If we have unlabeled linear extensions (so really the data that we receive looks like $\{(* < * < *), (* < * = *), (* < * < *)\}$ or the like) then I conjecture that the result is false, with the following potential counter-example.

A Steiner triple system $S$ on a set $X = \{x_1, \ldots, x_{13}\}$ of 13 vertices is a collection of 26 blocks $B_1, \ldots, B_{26}$, each of which is a set of three elements of $X$, such that every two elements of $X$ occur in exactly one block $B_i$. To such a system we may associate a poset $P(S)$ whose vertices are $\{x_1, \ldots, x_{13}, B_1, \ldots, B_{26}\}$ with order relation $\in$. There are two nonisomorphic Steiner triple systems on 13 vertices, yielding two nonisomorphic posets. (Nonisomorphism is easy: the poset conveys exactly the information about which triple contains which elements.) I think that these posets may be a counter-example, for the following (weak) reasons:

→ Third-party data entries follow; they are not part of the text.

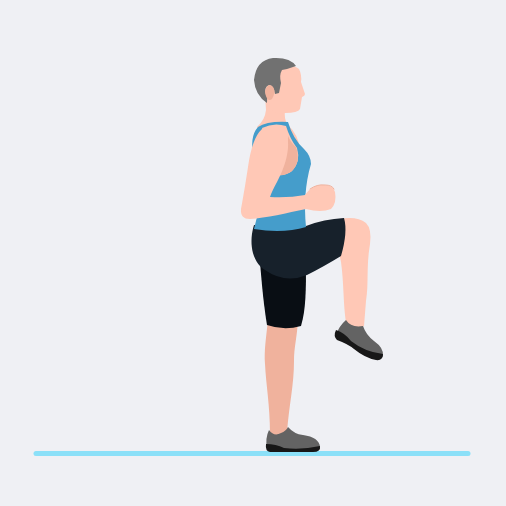
<!DOCTYPE html>
<html lang="en">
<head>
<meta charset="utf-8">
<title>High knee exercise</title>
<style>
:root {
  --backdrop: #eff0f4;
  --floor: #8be0f8;
  --skin: #ffc8b6;
  --skin-shade: #f0b29d;
  --hair: #717171;
  --vest: #459dcb;
  --shorts: #17212b;
  --shorts-shade: #090e14;
  --shoe: #636363;
  --sole: #171717;
}
html, body { margin: 0; background: var(--backdrop); overflow: hidden; }
svg { display: block; width: 506px; height: 506px; }
.floor { stroke: var(--floor); stroke-width: 5; stroke-linecap: round; }
.skin { fill: var(--skin); }
.skin-shade { fill: var(--skin-shade); }
.hair { fill: var(--hair); }
.vest { fill: var(--vest); }
.shorts { fill: var(--shorts); }
.shorts-shade { fill: var(--shorts-shade); }
.shoe { fill: var(--shoe); }
.sole { fill: var(--sole); }
.crease { fill: none; stroke: var(--skin-shade); stroke-width: 1; stroke-linecap: round; }
</style>
</head>
<body>
<svg viewBox="0 0 506 506" role="img" aria-label="Man in a blue vest and black shorts standing on one leg with the other knee raised">
  <line class="floor" x1="36" y1="453.5" x2="468" y2="453.5"/>

  <g id="standing-leg">
    <path class="skin-shade" d="M268 320 C266 338 264 351 265 364 C266 385 270 405 270 434 Q279 440 287 432 C289 405 294 385 294 361 C294 347 297 338 298 320 Z"/>
    <path class="shoe" d="M269 430 Q274 437 281 433 Q286 431 288 427 Q294 434 303 435 Q319 437 320 447 L318 450 L267 449 Q265 438 269 430 Z"/>
    <path class="sole" d="M266 444 Q276 444 284 448 Q302 450 320 446 Q321 452 313 452 L270 452 Q265 451 266 444 Z"/>
    <path class="shorts-shade" d="M260 262 C262 287 264 307 267 325 Q284 331 301 326 C306 309 306 290 306 262 Z"/>
  </g>

  <g id="raised-leg">
    <path class="skin" d="M340 219 Q357 216 366 223 Q372 229 370 244 C366 268 369 283 366 301 L364 326 Q355 332 346 323 C343 303 344 284 341 262 L337 244 Z"/>
    <path class="shoe" d="M346 320 Q351 328 363 326 Q366 335 374 341 Q384 348 383 356 L379 359 L336 335 Q339 326 346 320 Z"/>
    <path class="sole" d="M336 330 Q345 333 351 341 Q365 352 383 354 Q383 361 376 360 Q365 358 354 349 Q348 344 337 340 Q333 336 336 330 Z"/>
    <path class="shorts" d="M254 225 L306 226 Q324 219 344 218 Q348 232 341 256 Q323 267 307 275 Q285 284 265 270 C251 261 249 241 254 225 Z"/>
  </g>

  <g id="torso">
    <path class="skin" d="M265 94 L266 110 Q265 120 257 127 L268 150 L300 150 Q299 135 287 124 Q284 118 285 110 Z"/>
    <path class="vest" d="M254 158 Q249 137 258 127 Q267 121 288 122 Q293 139 304 149 Q311 156 311 164 C305 184 304 205 306 227 Q283 234 254 229 Q261 205 259 187 Z"/>
    <path class="skin" d="M262 128 Q274 122 286 126 Q290 139 297 148 Q301 162 292 171 Q286 176 277 175 Z"/>
    <path class="skin-shade" d="M288 136 Q291 143 296 147 Q301 162 292 171 Q286 176 277 175 Q289 158 288 136 Z"/>
  </g>

  <g id="arm">
    <path class="skin" d="M262 129 Q277 121 286 132 C292 148 284 169 277 182 Q272 191 270 197 Q289 198 305 195 Q311 186 321 185 Q333 184 335 192 Q337 203 331 209 Q321 213 306 209 C287 213 266 218 250 219 Q240 219 241 209 C244 193 246 180 248 167 Q252 138 262 129 Z"/>
    <path class="crease" d="M310 189 Q317 184 325 185 Q332 185 334 189"/>
  </g>

  <g id="head">
    <path class="skin" d="M266 88 L279 68 Q291 63 299 69 Q302 75 301 82 L305 94 Q305 96 302 97 L300 109 Q298 113 285 113 Q276 117 266 105 Z"/>
    <path class="hair" d="M267 103 Q255 95 254 80 Q256 60 273 58 Q290 57 296 66 Q288 69 282 70 Q279 75 281 83 L279 93 L275 94 Q274 85 269 85 Q264 87 266 94 Q268 98 267 103 Z"/>
    <path class="skin-shade" d="M266 88 Q269 83 273 87 Q276 92 272 99 Q268 102 266 96 Q264 91 266 88 Z"/>
  </g>
</svg>
</body>
</html>
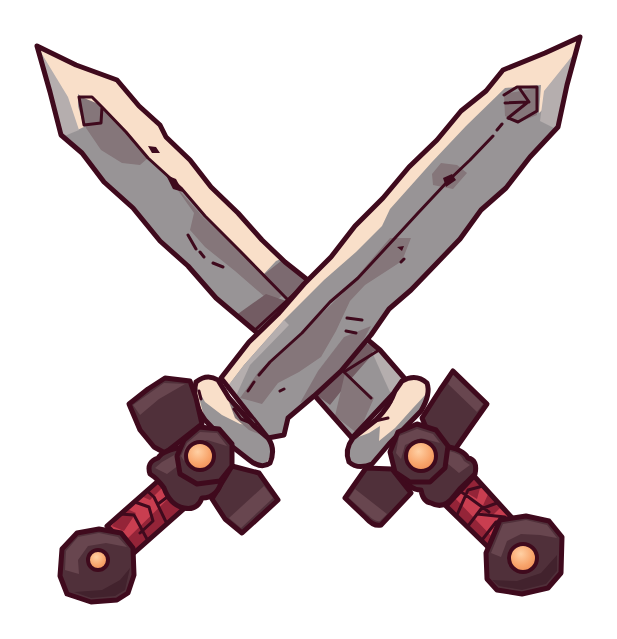
<!DOCTYPE html>
<html lang="en">
<head>
<meta charset="utf-8">
<title>Crossed swords</title>
<style>
:root {
  --paper: #ffffff;
  --ink: #3f0a1d;
  --cream: #f9dfc9;
  --steel: #989496;
  --steel-light: #b5aeae;
  --steel-shade: #85767a;
  --steel-deep: #735c63;
  --iron: #50303a;
  --iron-light: #68464f;
  --iron-deep: #42222d;
  --wrap: #c93e50;
  --wrap-deep: #942438;
  --gem: #f8a56c;
  --gem-light: #ffd0a4;
}
html, body { margin: 0; background: var(--paper); overflow: hidden; }
svg { display: block; width: 617px; height: 639px; }
.line { fill: none; stroke: var(--ink); stroke-width: 5; stroke-linejoin: round; stroke-linecap: round; }
.fine { stroke-width: 3; }
.cream { fill: var(--cream); }
.steel { fill: var(--steel); }
.steel-light { fill: var(--steel-light); }
.steel-shade { fill: var(--steel-shade); }
.steel-deep { fill: var(--steel-deep); }
.iron { fill: var(--iron); stroke: var(--ink); stroke-width: 5; stroke-linejoin: round; }
.iron-light { fill: var(--iron-light); }
.iron-deep { fill: var(--iron-deep); }
.wrap { fill: var(--wrap); }
.wrap-deep { fill: var(--wrap-deep); }
.gem { fill: url(#gem-glow); stroke: var(--ink); stroke-width: 4; }
.ink { fill: var(--ink); }
</style>
</head>
<body>
<svg viewBox="0 0 617 639" role="img" aria-label="Two crossed swords">
  <defs>
    <radialGradient id="gem-glow" cx=".42" cy=".35" r=".7">
      <stop offset="0" stop-color="var(--gem-light)"/>
      <stop offset=".6" stop-color="var(--gem)"/>
      <stop offset="1" stop-color="#ee8c55"/>
    </radialGradient>
    <path id="back-blade" d="M37 46L76 65L117 80L139 106L160 125L166 137L190 160L211 187L238 213L262 240L285 262L309 281L350 325L380 350L406 380L352 438L315 396L290 366L255 331L216 298L188 266L160 241L133 208L104 182L82 153L61 135L50 92Z"/>
    <path id="front-blade" d="M580 37L545 53L503 70L486 91L461 111L437 140L409 167L383 198L355 226L331 257L304 284L278 314L249 342L221 378L268 438L284 435L288 418L314 396L341 371L371 335L389 309L411 290L437 263L460 239L481 210L506 188L530 157L558 127L567 85Z"/>
    <path id="back-grip" d="M474 476L514 520L489 548L446 506Z"/>
    <path id="front-grip" d="M158 481L187 506L134 553L107 526Z"/>
    <clipPath id="back-blade-clip"><use href="#back-blade"/></clipPath>
    <clipPath id="front-blade-clip"><use href="#front-blade"/></clipPath>
    <clipPath id="back-grip-clip"><use href="#back-grip"/></clipPath>
    <clipPath id="front-grip-clip"><use href="#front-grip"/></clipPath>
  </defs>

  <g id="back-sword">
    <g clip-path="url(#back-blade-clip)">
      <use href="#back-blade" class="steel"/>
      <path class="cream" d="M37 46L117 75L175 134L290 255L276 261L262 276L240 252L205 215L176 183L146 157L126 136L100 112L78 94L78 106L84 127L75 131L68 100Z"/>
      <path class="steel-light" d="M37 46L68 97L79 130L62 137Z"/>
      <path class="steel-shade" d="M79 96L101 105L127 134L148 158L140 165L122 163L101 150L86 128Z"/>
      <path class="steel-shade" d="M172 182L203 217L240 252L282 296L272 303L235 271L205 247L190 230L194 213Z"/>
      <path class="steel-deep" d="M262 276L281 261L295 262L320 285L290 303Z" opacity=".75"/>
      <path class="steel-deep" d="M289 302L254 333L235 316L266 294Z"/>
      <path class="steel-deep" d="M310 390L352 340L379 347L350 380L330 405Z"/>
      <path class="steel-shade" d="M345 373L374 398L358 434L335 416Z"/>
      <path class="steel-light" d="M372 352L385 347L410 379L390 392L384 379Z"/>
    </g>
    <path class="line fine" d="M79 97L92 97L102 107L101 123L84 125ZM102 107L126 132L148 158L181 188L205 216L240 251L287 299M188 235L196 249M200 252L204 257M213 263L223 267M307 282L254 331M343 371L371 398M379 350L344 372"/>
    <path class="ink" d="M148 146L156 147L160 153L152 153ZM166 175L176 179L183 192L173 189Z"/>
    <use href="#back-blade" class="line"/>
  </g>

  <g id="front-sword">
    <g clip-path="url(#front-blade-clip)">
      <use href="#front-blade" class="steel"/>
      <path class="cream" d="M580 37L503 66L215 370L228 386L244 365L284 320L324 280L356 252L382 226L390 209L432 162L466 126L505 88L541 85L539 113L567 88Z"/>
      <path class="steel-light" d="M580 37L573 55L544 91L540 121L558 130Z"/>
      <path class="steel-shade" d="M504 94L537 88L537 115L517 123L505 116Z"/>
      <path class="steel-shade" d="M432 174L441 163L457 165L467 173L453 189L433 185Z"/>
      <path class="steel-shade" d="M390 238L411 238L402 261L365 285L350 301L336 331L321 357L299 372L278 383L262 404L240 398L259 371L300 335L342 294Z"/>
      <path class="steel-deep" d="M344 337L371 326L356 354L315 396L300 403L318 371Z" opacity=".55"/>
      <path class="steel-light" d="M228 386L244 365L284 320L289 325L250 365L235 398Z"/>
    </g>
    <path class="line fine" d="M504 95L517 87L537 87L537 111L518 122L508 118L528 102L505 103M520 89L529 102M502 124L497 130M493 136L470 160L448 181L418 213L395 238L358 278L330 302L302 333L270 362L259 375M254 382L248 391M347 318L362 320M346 331L356 333M280 391L284 389M401 262L404 259"/>
    <path class="ink" d="M443 178L452 174L456 180L446 187ZM397 247L404 246L402 251Z"/>
    <use href="#front-blade" class="line"/>
  </g>

  <g id="back-hilt">
    <path class="cream" d="M402 381L416 377L428 384L428 400L411 422L389 444L372 464L355 467L346 457L353 438L376 420L392 401Z"/>
    <path class="steel" d="M428 392L426 404L389 444L372 464L355 467L346 457L353 439L369 433L380 426L379 441L395 428L413 408Z"/>
    <path class="line" d="M402 381Q416 373 427 383Q431 394 421 411L389 444L372 464Q358 470 349 462Q344 450 353 438L376 420Q390 406 395 391Z"/>
    <path class="line fine" d="M391 402L382 413M375 421L388 418"/>
    <use href="#back-grip" class="wrap"/>
    <g clip-path="url(#back-grip-clip)">
      <path class="wrap-deep" d="M441 506L454 497L498 543L488 552ZM470 472L482 481L477 499L462 490ZM489 492L503 505L492 516L480 512Z"/>
      <path class="line fine" d="M483 486L468 490L457 515M456 488L489 512M497 503L481 509L468 526M477 514L505 517M512 519L496 522L482 540"/>
    </g>
    <use href="#back-grip" class="line"/>
    <path class="iron" d="M453 371L487 404L470 428L454 451L430 437L422 418L440 390Z"/>
    <path class="iron-light" d="M453 375L483 404L477 412L448 384Z"/>
    <path class="iron" d="M345 498L366 468L392 469L411 493L381 525Q374 527 366 518Z"/>
    <path class="iron-light" d="M349 498L355 489L387 514L380 521Q375 522 368 515Z"/>
    <path class="iron" d="M444 446Q463 449 468 458Q478 460 475 474L466 483Q460 488 454 496Q444 510 431 503Q423 502 421 490Q409 490 405 477Z"/>
    <path class="iron-light" d="M449 451Q461 453 464 461L470 465L459 473L447 463Z"/>
    <path class="iron" d="M398 432L417 424L436 430L448 446L445 468L430 482L410 482L395 472L390 452Z"/>
    <path class="iron-light" d="M399 436L417 429L433 434L440 443L421 438L405 445L401 459L396 453Z"/>
    <circle class="gem" cx="421" cy="456" r="15"/>
    <path class="iron" d="M500 520L526 516L549 521L562 537L561 573L548 588L522 594L497 590L487 579L486 553Z"/>
    <path class="iron-light" d="M503 524L526 520L547 525L557 538L540 535L521 534L507 541L501 557L491 553Z"/>
    <path class="iron-deep" d="M557 555L557 571L546 584L522 590L499 586L492 580L517 581L541 573Z"/>
    <circle class="gem" cx="523" cy="558" r="14"/>
  </g>

  <g id="front-hilt">
    <path class="cream" d="M196 382L208 377L223 384L237 407L254 426L270 440L272 454L264 466L248 459L225 441L205 420L195 401Z"/>
    <path class="steel" d="M196 386L205 402L222 415L240 424L254 426L270 440L272 454L264 466L248 459L225 441L205 420Z"/>
    <path class="steel-shade" d="M229 402L253 420L266 437L249 430L235 418Z"/>
    <path class="line" d="M196 382Q207 373 218 380L229 398L254 426L268 438Q276 449 270 463Q261 470 248 459L225 441L205 420Q191 401 196 382Z"/>
    <path class="line fine" d="M234 409L241 419L256 425M199 391L201 399"/>
    <use href="#front-grip" class="wrap"/>
    <g clip-path="url(#front-grip-clip)">
      <path class="wrap-deep" d="M192 506L175 492L127 539L136 558ZM155 478L164 486L150 500L141 496ZM125 508L136 513L124 531L112 526Z"/>
      <path class="line fine" d="M145 489L154 497L167 524M174 492L158 504M120 514L134 515L148 541M132 501L149 507L153 521L140 533"/>
    </g>
    <use href="#front-grip" class="line"/>
    <path class="iron" d="M129 404L148 389L165 378L190 381L196 398L202 424L165 453L154 447L140 430Z"/>
    <path class="iron-light" d="M133 405L164 383L185 384L159 399L140 415Z"/>
    <path class="iron" d="M232 466L259 473L278 500L242 533L225 519L212 499Z"/>
    <path class="iron-light" d="M273 498L241 528L229 518L264 486Z"/>
    <path class="iron" d="M183 447Q163 450 158 458Q146 462 150 474Q158 479 164 488Q170 505 184 508Q197 511 202 498Q218 498 222 479Z"/>
    <path class="iron-light" d="M176 454L162 462L155 468L167 474L179 465Z"/>
    <path class="iron" d="M184 440L199 427L219 429L232 444L232 466L220 481L197 484L180 474L177 456Z"/>
    <path class="iron-light" d="M187 443L200 432L217 433L227 446L207 440L191 446L184 461L181 456Z"/>
    <circle class="gem" cx="200" cy="456" r="14"/>
    <path class="iron" d="M77 533L99 529L121 533L133 548L134 575L128 593L117 600L91 602L67 594L60 576L62 549Z"/>
    <path class="iron-light" d="M78 537L99 533L118 537L127 547L106 543L88 546L78 560L79 574L65 570L66 551Z"/>
    <path class="iron-deep" d="M130 568L125 590L115 596L91 598L74 592L102 590L120 580Z"/>
    <circle class="gem" cx="98" cy="560" r="10"/>
  </g>
</svg>
</body>
</html>
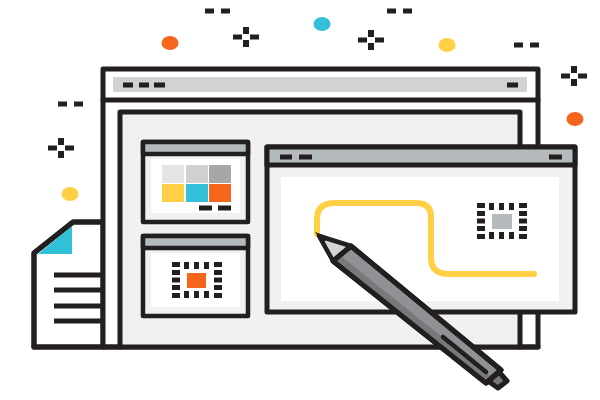
<!DOCTYPE html>
<html lang="en">
<head>
<meta charset="utf-8">
<title>Graphic design workspace</title>
<style>
:root {
  --ink: #231f20;
  --paper: #ffffff;
  --panel: #f1f1f1;
  --bar: #d1d2d3;
  --steel: #b5bbbd;
  --pen: #8f9194;
  --pen-light: #d3d4d5;
  --pen-dark: #77797b;
  --orange: #f6651c;
  --yellow: #ffd046;
  --cyan: #30c0d8;
}
html, body { margin: 0; padding: 0; overflow: hidden; background: var(--paper); }
.canvas { display: block; width: 600px; height: 400px; }
.outline { stroke: var(--ink); stroke-width: 5; stroke-linejoin: round; stroke-linecap: round; }
.thin { stroke-width: 4.5; }
.line { fill: none; }
.ink { fill: var(--ink); }
.paper { fill: var(--paper); }
.panel { fill: var(--panel); }
.bar { fill: var(--bar); }
.steel { fill: var(--steel); }
.orange { fill: var(--orange); }
.yellow { fill: var(--yellow); }
.cyan { fill: var(--cyan); }
.curve { fill: none; stroke: var(--yellow); stroke-width: 6; stroke-linecap: round; }
.dashes { fill: none; stroke: var(--ink); stroke-width: 5; }
</style>
</head>
<body>
<svg class="canvas" viewBox="0 0 600 400" role="img" aria-label="Design software windows with a pen drawing a curve">
  <defs>
    <g id="sparkle" class="ink">
      <rect x="-3" y="-10" width="6" height="7"/>
      <rect x="-3" y="3" width="6" height="7"/>
      <rect x="-13" y="-2.5" width="9" height="5"/>
      <rect x="4" y="-2.5" width="9" height="5"/>
    </g>
    <g id="dash-pair" class="ink">
      <rect x="-12" y="-2.5" width="9" height="5"/>
      <rect x="4" y="-2.5" width="9" height="5"/>
    </g>
    <g id="selection" class="ink">
      <g id="selection-row">
        <rect x="-25" y="-18" width="8" height="5"/>
        <rect x="-13" y="-18" width="5" height="7"/>
        <rect x="-3" y="-18" width="5" height="7"/>
        <rect x="7" y="-18" width="5" height="7"/>
        <rect x="17" y="-18" width="8" height="5"/>
      </g>
      <use href="#selection-row" transform="scale(1 -1)"/>
      <g id="selection-side">
        <rect x="-25" y="-10" width="8" height="5"/>
        <rect x="-25" y="-2.5" width="8" height="5"/>
        <rect x="-25" y="5" width="8" height="5"/>
      </g>
      <use href="#selection-side" x="42"/>
    </g>
    <g id="small-window">
      <rect class="outline panel thin" x="143" y="0" width="105" height="80"/>
      <rect class="paper" x="151" y="17" width="89" height="54"/>
      <rect class="outline steel thin" x="143" y="0" width="105" height="12"/>
    </g>
  </defs>

  <rect class="paper" width="600" height="400"/>

  <g id="confetti">
    <ellipse class="orange" cx="170" cy="43" rx="8.500" ry="7"/>
    <ellipse class="cyan" cx="322" cy="24" rx="8.500" ry="7"/>
    <ellipse class="yellow" cx="447" cy="45" rx="8.500" ry="7"/>
    <ellipse class="orange" cx="575" cy="119" rx="8.500" ry="7"/>
    <ellipse class="yellow" cx="70" cy="194" rx="8.500" ry="7"/>
    <use href="#sparkle" x="246" y="37"/>
    <use href="#sparkle" x="371" y="40"/>
    <use href="#sparkle" x="574" y="76"/>
    <use href="#sparkle" x="61" y="148"/>
    <use href="#dash-pair" x="217" y="11"/>
    <use href="#dash-pair" x="399" y="11"/>
    <use href="#dash-pair" x="526" y="45"/>
    <use href="#dash-pair" x="70" y="104"/>
  </g>

  <g id="document">
    <path class="outline paper" d="M34 347V253L73 222H103V347Z"/>
    <path class="cyan" d="M38 254L72 226V254Z"/>
    <path class="outline line" d="M34 347V253L73 222H103"/>
    <path class="dashes" d="M54 275H102M54 290H102M54 306H102M54 321H102"/>
  </g>

  <g id="main-window">
    <rect class="outline paper" x="103" y="69" width="435" height="278"/>
    <rect class="bar" x="113" y="77" width="414" height="15"/>
    <path class="outline line" d="M103 100H538"/>
    <path class="dashes" d="M123 85H133M139 85H149M154 85H165M507 85H518"/>
    <path class="outline panel" d="M120 347V112H520V347"/>
    <path class="outline line" d="M34 347H538"/>
  </g>

  <g id="swatch-window">
    <use href="#small-window" y="142"/>
    <rect fill="#e5e5e5" x="162" y="165" width="22" height="18"/>
    <rect fill="#cfd0d1" x="186" y="165" width="22" height="18"/>
    <rect fill="#a5a7a9" x="209" y="165" width="22" height="18"/>
    <rect class="yellow" x="162" y="184" width="22" height="18"/>
    <rect class="cyan" x="186" y="184" width="22" height="18"/>
    <rect class="orange" x="209" y="184" width="22" height="18"/>
    <path class="dashes" d="M199 208H212M218 208H231"/>
  </g>

  <g id="selection-window">
    <use href="#small-window" y="236"/>
    <rect class="orange" x="187" y="273" width="19" height="15"/>
    <use href="#selection" x="197" y="280"/>
  </g>

  <g id="drawing-window">
    <rect class="outline panel" x="267" y="147" width="308" height="165"/>
    <rect class="paper" x="281" y="177" width="278" height="124"/>
    <rect class="outline steel" x="267" y="147" width="308" height="18"/>
    <path class="dashes" d="M280 157H292M299 157H312M549 157H562"/>
    <path class="curve" d="M317 234V219Q317 203 335 203H416Q431 203 431 217V258Q431 274 449 274H534"/>
    <rect class="steel" x="492" y="214" width="20" height="15"/>
    <use href="#selection" x="502" y="221"/>
  </g>

  <g id="pen">
    <path class="outline" fill="var(--pen-dark)" d="M488 381L499 372L507 381L498 388Z"/>
    <path class="outline" fill="var(--pen)" d="M333 261L351 246L501 370L486 383Z"/>
    <path fill="var(--pen-dark)" d="M335 262L342 257L492 377L486 380Z"/>
    <path class="outline thin" fill="var(--pen-light)" d="M319 236L351 246L333 261Z"/>
    <path class="outline line" d="M333 261L351 246L501 370L486 383Z"/>
    <path class="outline line thin" d="M443 337L486 372"/>
    <path class="ink" d="M315 232L328 237L323 244Z"/>
  </g>
</svg>
</body>
</html>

Given the list of linear extensions (in your sense) of a poset, it's easy to reconstruct certain basic data about it. In particular, we can find for each $i$ the number of elements whose shortest saturated chain to a minimal (or maximal) element is of length $i$ by looking for the linear extension that is most "bottom-heavy" (or "top-heavy"), in the sense that the initial block of equal elements is as large as possible (which will happen exactly when it consists of all the minimal elements), and the next block of equal elements is as large as possible given that the previous condition is met (which will happen exactly when it consists of all elements that cover a minimal element), and so on. By varying this idea slightly, we can also determine the list of up-degrees of each minimal element in the Hasse diagram (i.e., we know how many elements cover each minimal element), and the list of the number of elements that cover each pair of minimal elements, and so on. This data is not enough to reconstruct the poset on its own, since we don't know how things correspond in the different extensions, and indeed the two posets described above share this data but aren't isomorphic.

Unfortunately, it's clear that knowing all the linear extensions gives us more information than what I've used in the above paragraph. Unfortunately, these posets are too large for me to just slap them into a computer and check whether they really have the same set of extensions. Also, I can't find my copy of Enumerative Combinatorics at the moment to check what is actually known about this sort of thing.

reallyentertain the possibility that the conjecture be not true yet there are no counterexamples to it? – Mariano Suárez-Alvarez♦ Nov 8 '10 at 4:06